- In Dan., viii, he explains the vision of the horned ram as portending the destruction of the Persian Empire by the Macedonian Alexander the Great, after whose death the kingdom will be divided up among his generals, from one of whom will spring Antiochus Epiphanes.
- In chapter ix, after Daniel had prayed for Israel, we read that “the man Gabriel . . . . flying swiftly touched me” and he communicated to him the mysterious prophecy of the “seventy weeks” of years which should elapse before the coming of Christ. In chapter x, it is not clear whether the angel is Gabriel or not, but at any rate we may apply to him the marvelous description in verses 5 and 6.
- In the New Testament he foretells to Zachary the birth of the Precursor, and
- to Mary that of the Savior.

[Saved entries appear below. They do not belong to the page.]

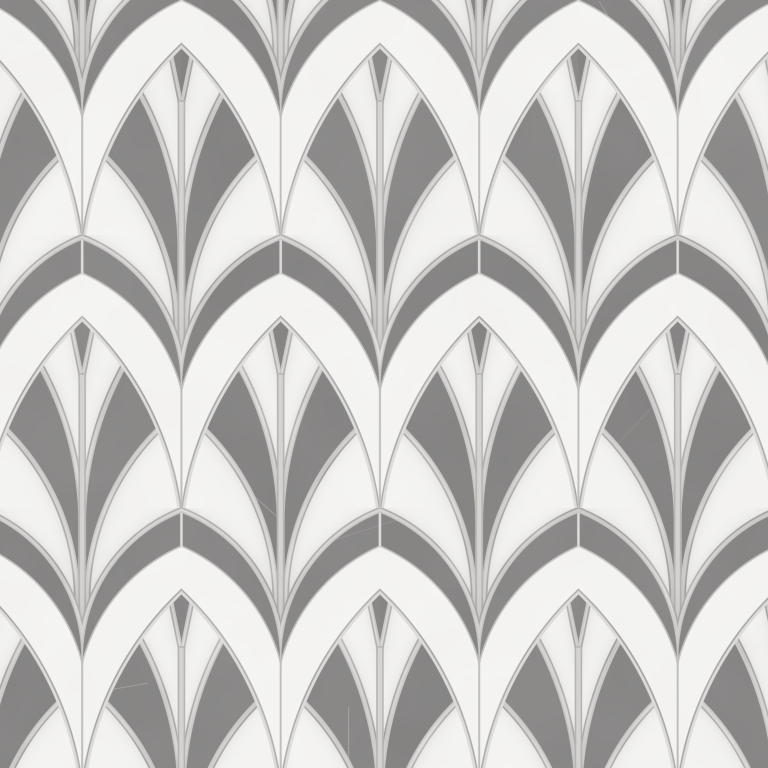
Write a Shadertoy shader that draws this pattern.

```glsl
const float UNITS = 7.738;               // half-scale widths per canvas height
const vec2  ORIGIN = vec2(0.107, 0.306); // apex of row zero, from the upper left
const float ROW_PITCH = 2.75;            // height between staggered rows
const vec3  WHITE = vec3(0.955, 0.953, 0.945);
const vec3  GREY  = vec3(0.535, 0.53, 0.528);
const vec3  RIB   = vec3(0.87, 0.862, 0.855);
const vec3  LINE  = vec3(0.67, 0.665, 0.655);
const float RIB_WIDTH = 0.045;
const float LINE_HALF = 0.008;
const float STEM_HALF = 0.03;
const float VEIN_CELL = 1.3;
const float VEIN_CHANCE = 0.4;

float pixel;

float hash(vec2 p) {
    p = fract(p * vec2(0.1831, 0.2973) + 0.137);
    p += dot(p, p.yx + 23.45);
    return fract(p.x * p.y * 17.31);
}

float fill(float d) { return smoothstep(0.8 * pixel, -0.8 * pixel, d); }
float stroke(float d, float halfWidth) { return fill(abs(d) - halfWidth); }

// Pointed arch: mirrored arcs, running straight down below their centre
float arch(vec2 p, vec2 centre, float radius) {
    return length(vec2(abs(p.x), min(p.y, centre.y)) - centre) - radius;
}

// Curve that leaves the stem at height foot; positive on the stem side
float frond(vec2 p, float radius, float foot) {
    vec2 centre = vec2(STEM_HALF + radius, foot);
    return length(vec2(abs(p.x), min(p.y, foot)) - centre) - radius;
}

// Uneven lightness of the stone
float mottle(vec2 p) {
    float sum = 0.0, gain = 0.5;
    for (int i = 0; i < 4; i++) {
        sum += gain * sin(p.x + 1.7 * sin(p.y * 0.8)) * sin(p.y + 1.3 * sin(p.x * 0.7));
        p = mat2(1.4, 1.2, -1.2, 1.4) * p + 2.3;
        gain *= 0.55;
    }
    return sum;
}

// Sparse hairline scratches, one candidate per grid cell
float veins(vec2 p) {
    float sum = 0.0;
    vec2 cell = floor(p / VEIN_CELL);
    for (int j = -1; j <= 1; j++)
    for (int i = -1; i <= 1; i++) {
        vec2 id = cell + vec2(i, j);
        float angle = 6.283 * hash(id + 7.1);
        vec2 r = p - (id + vec2(hash(id + 3.3), hash(id + 9.7))) * VEIN_CELL;
        vec2 dir = vec2(cos(angle), sin(angle));
        float along = clamp(dot(r, dir), -0.4, 0.4);
        float d = length(r - dir * along);
        float present = step(hash(id), VEIN_CHANCE);
        sum += present * stroke(d, 0.004) * (0.3 + 0.7 * hash(id + 5.0));
    }
    return min(sum, 1.0);
}

// Raised pale strip on the positive side of an edge, with fine outlines
vec3 rib(vec3 col, float d, float width, float wear) {
    col *= 1.0 - 0.06 * exp(-abs(d - width) / 0.05) * step(0.0, d);
    col = mix(col, RIB * (0.96 + 0.07 * wear), stroke(d - 0.5 * width, 0.5 * width));
    col = mix(col, LINE + 0.12, stroke(d, LINE_HALF));
    return mix(col, LINE + 0.07 * wear, stroke(d - width, LINE_HALF));
}

// Stem, small kite and a pair of dark blades
vec3 fan(vec2 p, vec3 white, vec3 grey, float wear) {
    float ax = abs(p.x);
    float upper = frond(p, 3.32, 2.92);
    float lower = frond(p, 2.44, 3.68);
    float side = ax - 0.205 * (1.38 - p.y);
    float roof = 0.7 * (0.86 + 1.1 * ax - p.y);
    vec3 col = mix(white, grey, fill(max(upper, -lower)));
    col = rib(col, upper, RIB_WIDTH, wear);
    col = rib(col, -lower, RIB_WIDTH, -wear);
    col = mix(col, grey, fill(max(side, roof)));
    col = rib(col, side, 0.035, wear);
    float stem = max(ax - STEM_HALF, 1.4 - p.y);
    col = mix(col, RIB * 0.96, fill(stem));
    return mix(col, LINE + 0.04, stroke(stem, LINE_HALF));
}

void mainImage(out vec4 fragColor, in vec2 fragCoord) {
    vec2 uv = fragCoord / iResolution.y;
    vec2 q = (vec2(uv.x, 1.0 - uv.y) - ORIGIN) * UNITS;
    pixel = UNITS / iResolution.y;

    // Front scale, and the one it overlaps from the row above
    float row = floor(q.y / ROW_PITCH);
    vec2 front = vec2(mod(q.x + row + 1.0, 2.0) - 1.0, q.y - row * ROW_PITCH);
    vec2 back = vec2(mod(q.x + row, 2.0) - 1.0, front.y + ROW_PITCH);
    float outer = arch(front, vec2(-0.58, 1.51), 1.58);
    float middle = arch(front, vec2(-0.71, 2.0), 1.765);
    float inner = arch(front, vec2(-2.22, 3.19), 3.245);
    bool behind = outer > 0.0;
    vec2 p = behind ? back : front;

    // Stone tones, varied by piece
    float wear = mottle(q * 2.3);
    vec2 id = vec2(floor((q.x + row + (behind ? 0.0 : 1.0)) / 2.0), behind ? row - 1.0 : row);
    float tone = hash(id + vec2(step(0.0, p.x) * 13.0, 40.0)) - 0.5;
    vec3 white = WHITE + 0.006 * wear;
    vec3 grey = GREY + 0.025 * tone + 0.012 * wear + 0.13 * veins(q);

    // Fan, then the pale and dark bands around it
    vec3 col = fan(p, white, grey, wear);
    col = mix(col, white, fill(max(-inner, middle)));
    col = mix(col, grey, fill(max(-middle, outer)));

    // Joints between the pieces
    float inside = fill(outer);
    float ax = abs(front.x);
    col = mix(col, LINE + 0.1, inside * stroke(middle, LINE_HALF));
    col = mix(col, RIB, inside * stroke(inner + 0.02, 0.016));
    col = mix(col, LINE + 0.05 * wear, inside * stroke(inner, LINE_HALF));
    col = mix(col, RIB, fill(max(max(ax - 0.013, middle - 1.0), max(outer, -middle))));
    col = mix(col, LINE + 0.08, stroke(ax - 1.0, 0.01) * step(1.5, front.y));
    if (front.y < 1.5) col = rib(col, outer, 0.04, wear);

    fragColor = vec4(col, 1.0);
}
```
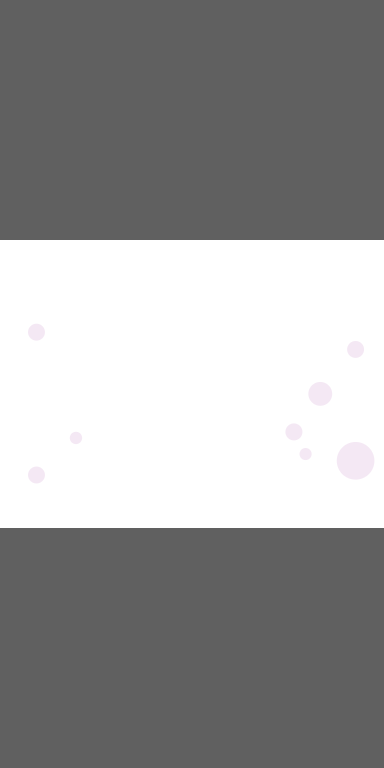
Reproduce this background procedurally as a Shadertoy shader.

```glsl
// A white band across a dark grey canvas, with pale lilac discs near its sides.
// The discs follow two bulging arcs, one per side, placed by a loop; their
// spacing and radii come from smooth functions of the position along the arc.

const float PI = 3.14159;

// Coverage of a shape from its signed distance, softened over one pixel.
float coverage(float dist, float pixel) {
    return clamp(0.5 - dist / pixel, 0.0, 1.0);
}

// Disc at position u (0 top, 1 bottom) of an arc: centre in xy, radius in z.
vec3 arcDisc(float u, bool rightSide) {
    float drop = cos(PI * pow(u, 0.6));
    float bulge = sin(PI * pow(u, 1.2));
    if (rightSide) {
        float radius = 0.022 + 0.009 * sin(2.0 * PI * u) + 0.027 * pow(u, 8.0);
        return vec3(0.926 - 0.164 * bulge, 0.145 * drop - 0.055, radius);
    }
    return vec3(0.095 + 0.105 * bulge, 0.186 * drop - 0.051, 0.022 - 0.006 * sin(PI * u));
}

void mainImage(out vec4 fragColor, in vec2 fragCoord) {
    // Canvas width is one unit; y is zero at mid-height.
    float pixel = 1.0 / iResolution.x;
    vec2 p = vec2(fragCoord.x, fragCoord.y - 0.5 * iResolution.y) * pixel;

    // White band on grey
    float halfBand = 0.1875 * iResolution.y * pixel;
    vec3 color = mix(vec3(0.378), vec3(1.0), coverage(abs(p.y) - halfBand, pixel));

    // Five discs on the right, then three on the left
    for (int i = 0; i < 8; i++) {
        bool rightSide = i < 5;
        float u = rightSide ? float(i) / 4.0 : float(i - 5) / 2.0;
        vec3 disc = arcDisc(u, rightSide);
        float dist = length(p - disc.xy) - disc.z;
        color = mix(color, vec3(0.957, 0.910, 0.957), coverage(dist, pixel));
    }

    fragColor = vec4(color, 1.0);
}
```
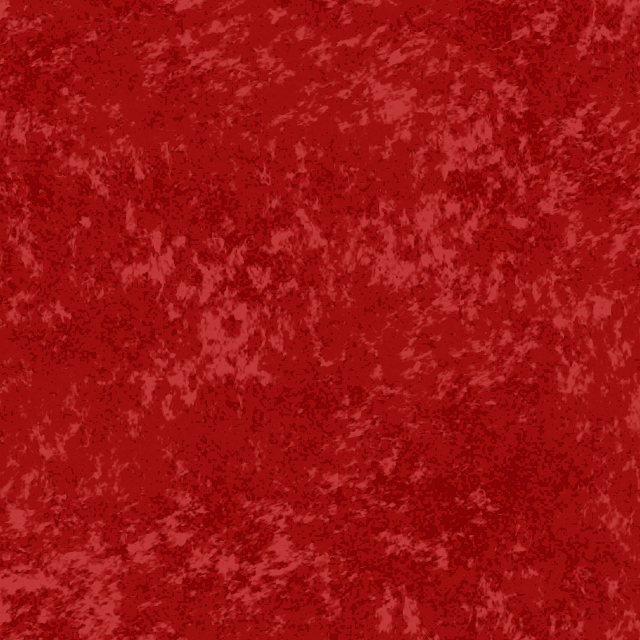
A three.js fragment shader for this texture:

```glsl
// Distressed red plaster: ragged pale flakes and grainy dark stains on flat red.
// Layered noise of unit variance is thresholded, so each cut-off sets a share
// of the area; broken cell borders add the thin curly scratches.

#define PATCH_SCALE 7.0
#define FLAKE_SCALE 46.0
#define CRACK_SCALE 30.0
#define GRAIN_SCALE 270.0
#define LIGHT_START 0.36
#define LIGHT_FULL 1.84
#define DARK_START 0.22
#define DARK_FULL 1.02
#define BASE_RED vec3(0.618, 0.057, 0.057)
#define DARK_RED vec3(0.515, 0.008, 0.010)
#define PALE_RED vec3(0.755, 0.215, 0.215)

varying vec2 vUv;

float hash(vec2 p) {
  vec3 q = fract(vec3(p.xyx) * 0.1031);
  q += dot(q, q.yzx + 33.33);
  return fract((q.x + q.y) * q.z);
}

// Smooth value noise, scaled to zero mean and about unit variance.
float noise(vec2 p) {
  vec2 cell = floor(p);
  vec2 f = fract(p);
  f = f * f * (3.0 - 2.0 * f);
  float low = mix(hash(cell), hash(cell + vec2(1.0, 0.0)), f.x);
  float high = mix(hash(cell + vec2(0.0, 1.0)), hash(cell + 1.0), f.x);
  return (mix(low, high, f.y) - 0.5) / 0.2145;
}

// Four octaves, renormalised to unit variance.
float layers(vec2 p, float gain) {
  float sum = 0.0;
  float power = 0.0;
  float weight = 1.0;
  for (int i = 0; i < 4; i++) {
    sum += weight * noise(p);
    power += weight * weight;
    weight *= gain;
    p = p * 1.87 + vec2(17.3, 41.9);
  }
  return sum / sqrt(power);
}

// Gap between the two nearest cell points: zero along cell borders.
float cellBorder(vec2 p) {
  vec2 cell = floor(p);
  float nearest = 8.0;
  float second = 8.0;
  for (int y = -1; y <= 1; y++) {
    for (int x = -1; x <= 1; x++) {
      vec2 id = cell + vec2(float(x), float(y));
      float d = length(id + vec2(hash(id), hash(id + 71.7)) - p);
      second = min(second, max(nearest, d));
      nearest = min(nearest, d);
    }
  }
  return second - nearest;
}

// Flakes: slanted dashes in some regions, upright streaks in others.
float flakes(vec2 uv) {
  vec2 slanted = vec2(uv.x * 0.85, (uv.y - 0.25 * uv.x) * 1.2);
  vec2 upright = vec2(uv.x * 1.15, uv.y * 0.8);
  float region = noise(uv * 3.0 + 50.0) + 2.0 * (uv.x - 0.6);
  float turn = smoothstep(-0.6, 0.6, region);
  float dashes = layers(slanted * FLAKE_SCALE + 120.0, 0.84);
  float streaks = layers(upright * FLAKE_SCALE + 260.0, 0.84);
  return mix(dashes, streaks, turn) / length(vec2(turn, 1.0 - turn));
}

void main() {
  // A slight warp hides the noise lattice.
  vec2 warp = vec2(noise(vUv * 23.0 + 7.0), noise(vUv * 23.0 + 93.0));
  vec2 uv = vUv + 0.002 * warp;

  float patches = layers(uv * PATCH_SCALE + 11.0, 0.8);
  float flake = flakes(uv);
  float grain = noise(vUv * GRAIN_SCALE + 300.0);

  // Thin scratches, broken up by the flakes.
  float border = cellBorder(uv * CRACK_SCALE + 0.25 * warp.yx);
  float crack = 1.0 - smoothstep(0.04, 0.16, border);
  crack *= smoothstep(-0.3, 0.8, flake);

  float pale = 0.50 * patches + 0.82 * flake + 0.6 * crack;
  float paleAmount = clamp((pale - LIGHT_START) / (LIGHT_FULL - LIGHT_START), 0.0, 1.0);

  // Dark stains: broad shapes dithered by fine grain.
  float stain = layers(uv * vec2(5.0, 6.0) + 400.0, 0.75);
  float speckle = layers(uv * vec2(64.0, 76.0) + 520.0, 0.9);
  float dark = 0.48 * stain + 0.46 * speckle + 0.75 * grain;
  float darkAmount = smoothstep(DARK_START, DARK_FULL, dark);

  vec3 colour = mix(BASE_RED, DARK_RED, darkAmount);
  colour = mix(colour, PALE_RED, paleAmount);
  gl_FragColor = vec4(colour + 0.004 * grain, 1.0);
}
```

As remarked above, Gabriel is mentioned only twice in the New Testament, but it is not unreasonable to suppose with Christian tradition that it is he who appeared to St. Joseph and to the shepherds, and also that it was he who “strengthened” Our Lord in the garden (cf. the Hymn for Lauds on 24 March). Gabriel is generally termed only an archangel, but the expression used by St. Raphael, “I am the angel Raphael, one of the seven, who stand before the Lord” (Tob., xii, 15) and St. Gabriel’s own words, “I am Gabriel, who stand before God” (Luke 1, 19), have led some to think that these angels must belong to the highest rank; but this is generally explained as referring to their rank as the highest of God’s messengers, and not as placing them among the Seraphim and Cherubim (cf. St. Thomas, I, Q. cxii, a.3; III, Q. xxx, a.2, ad 4um).